**WORK INSTRUCTION**
Leave out the pictures and output the data verbatim.
____________
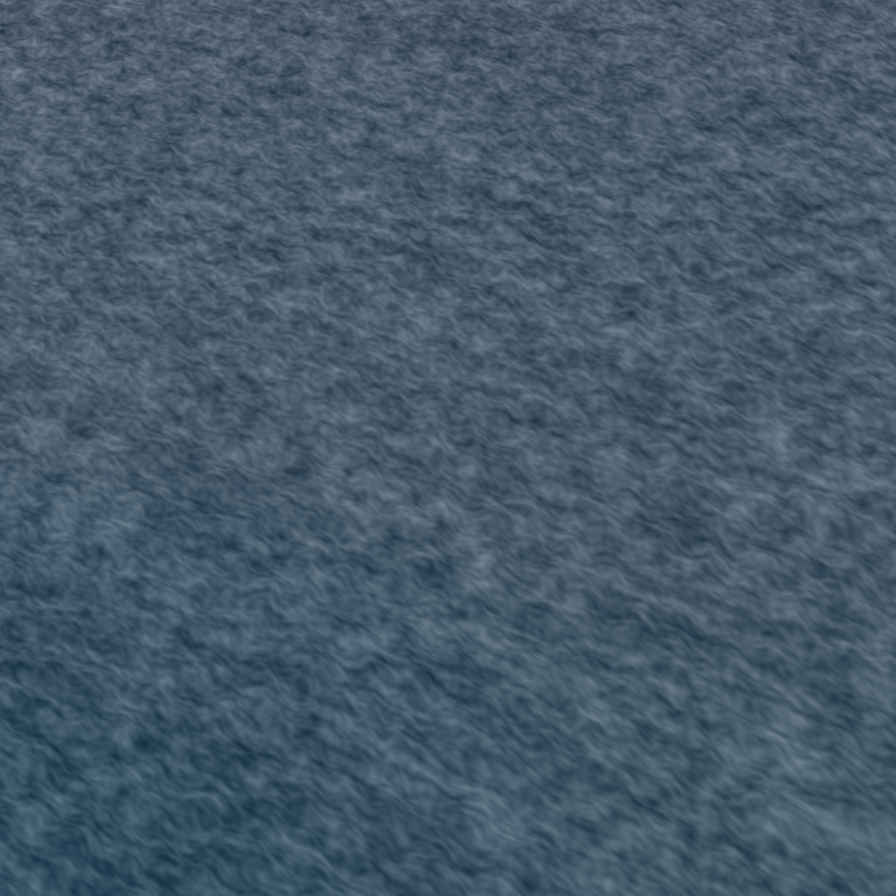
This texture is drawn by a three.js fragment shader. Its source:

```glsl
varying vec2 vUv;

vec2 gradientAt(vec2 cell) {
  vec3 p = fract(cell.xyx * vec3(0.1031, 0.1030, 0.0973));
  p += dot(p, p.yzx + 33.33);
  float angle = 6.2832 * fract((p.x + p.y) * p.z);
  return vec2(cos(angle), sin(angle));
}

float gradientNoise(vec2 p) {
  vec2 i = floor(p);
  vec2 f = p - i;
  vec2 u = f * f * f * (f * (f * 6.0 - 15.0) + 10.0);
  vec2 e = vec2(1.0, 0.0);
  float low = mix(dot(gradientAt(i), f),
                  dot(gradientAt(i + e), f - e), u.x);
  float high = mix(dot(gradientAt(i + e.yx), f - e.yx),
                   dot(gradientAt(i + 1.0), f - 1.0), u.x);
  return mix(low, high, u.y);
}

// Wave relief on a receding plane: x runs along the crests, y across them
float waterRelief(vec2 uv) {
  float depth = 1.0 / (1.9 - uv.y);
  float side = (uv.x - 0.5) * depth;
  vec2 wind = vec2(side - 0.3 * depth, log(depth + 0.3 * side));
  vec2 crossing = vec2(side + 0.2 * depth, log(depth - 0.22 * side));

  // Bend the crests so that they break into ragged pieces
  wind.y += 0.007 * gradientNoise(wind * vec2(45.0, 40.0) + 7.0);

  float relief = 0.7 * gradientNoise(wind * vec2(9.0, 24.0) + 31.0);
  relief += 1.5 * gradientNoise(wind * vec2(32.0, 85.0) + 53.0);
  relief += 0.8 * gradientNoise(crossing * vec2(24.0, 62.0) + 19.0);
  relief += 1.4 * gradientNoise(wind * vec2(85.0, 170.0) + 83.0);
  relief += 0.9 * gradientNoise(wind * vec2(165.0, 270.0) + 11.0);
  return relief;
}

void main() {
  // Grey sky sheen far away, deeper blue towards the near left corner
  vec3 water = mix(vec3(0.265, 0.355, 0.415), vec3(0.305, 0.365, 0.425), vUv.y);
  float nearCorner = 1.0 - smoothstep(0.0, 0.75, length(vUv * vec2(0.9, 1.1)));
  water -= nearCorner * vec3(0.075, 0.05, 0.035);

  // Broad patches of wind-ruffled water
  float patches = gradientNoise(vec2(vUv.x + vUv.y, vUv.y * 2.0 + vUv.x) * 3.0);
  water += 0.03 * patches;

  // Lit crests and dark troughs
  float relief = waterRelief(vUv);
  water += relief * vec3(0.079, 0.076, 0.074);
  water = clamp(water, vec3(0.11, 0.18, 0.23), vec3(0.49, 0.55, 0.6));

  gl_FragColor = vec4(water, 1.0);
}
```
____________
**ANSWER**
This texture is drawn by a three.js fragment shader. Its source:

```glsl
varying vec2 vUv;

vec2 gradientAt(vec2 cell) {
  vec3 p = fract(cell.xyx * vec3(0.1031, 0.1030, 0.0973));
  p += dot(p, p.yzx + 33.33);
  float angle = 6.2832 * fract((p.x + p.y) * p.z);
  return vec2(cos(angle), sin(angle));
}

float gradientNoise(vec2 p) {
  vec2 i = floor(p);
  vec2 f = p - i;
  vec2 u = f * f * f * (f * (f * 6.0 - 15.0) + 10.0);
  vec2 e = vec2(1.0, 0.0);
  float low = mix(dot(gradientAt(i), f),
                  dot(gradientAt(i + e), f - e), u.x);
  float high = mix(dot(gradientAt(i + e.yx), f - e.yx),
                   dot(gradientAt(i + 1.0), f - 1.0), u.x);
  return mix(low, high, u.y);
}

// Wave relief on a receding plane: x runs along the crests, y across them
float waterRelief(vec2 uv) {
  float depth = 1.0 / (1.9 - uv.y);
  float side = (uv.x - 0.5) * depth;
  vec2 wind = vec2(side - 0.3 * depth, log(depth + 0.3 * side));
  vec2 crossing = vec2(side + 0.2 * depth, log(depth - 0.22 * side));

  // Bend the crests so that they break into ragged pieces
  wind.y += 0.007 * gradientNoise(wind * vec2(45.0, 40.0) + 7.0);

  float relief = 0.7 * gradientNoise(wind * vec2(9.0, 24.0) + 31.0);
  relief += 1.5 * gradientNoise(wind * vec2(32.0, 85.0) + 53.0);
  relief += 0.8 * gradientNoise(crossing * vec2(24.0, 62.0) + 19.0);
  relief += 1.4 * gradientNoise(wind * vec2(85.0, 170.0) + 83.0);
  relief += 0.9 * gradientNoise(wind * vec2(165.0, 270.0) + 11.0);
  return relief;
}

void main() {
  // Grey sky sheen far away, deeper blue towards the near left corner
  vec3 water = mix(vec3(0.265, 0.355, 0.415), vec3(0.305, 0.365, 0.425), vUv.y);
  float nearCorner = 1.0 - smoothstep(0.0, 0.75, length(vUv * vec2(0.9, 1.1)));
  water -= nearCorner * vec3(0.075, 0.05, 0.035);

  // Broad patches of wind-ruffled water
  float patches = gradientNoise(vec2(vUv.x + vUv.y, vUv.y * 2.0 + vUv.x) * 3.0);
  water += 0.03 * patches;

  // Lit crests and dark troughs
  float relief = waterRelief(vUv);
  water += relief * vec3(0.079, 0.076, 0.074);
  water = clamp(water, vec3(0.11, 0.18, 0.23), vec3(0.49, 0.55, 0.6));

  gl_FragColor = vec4(water, 1.0);
}
```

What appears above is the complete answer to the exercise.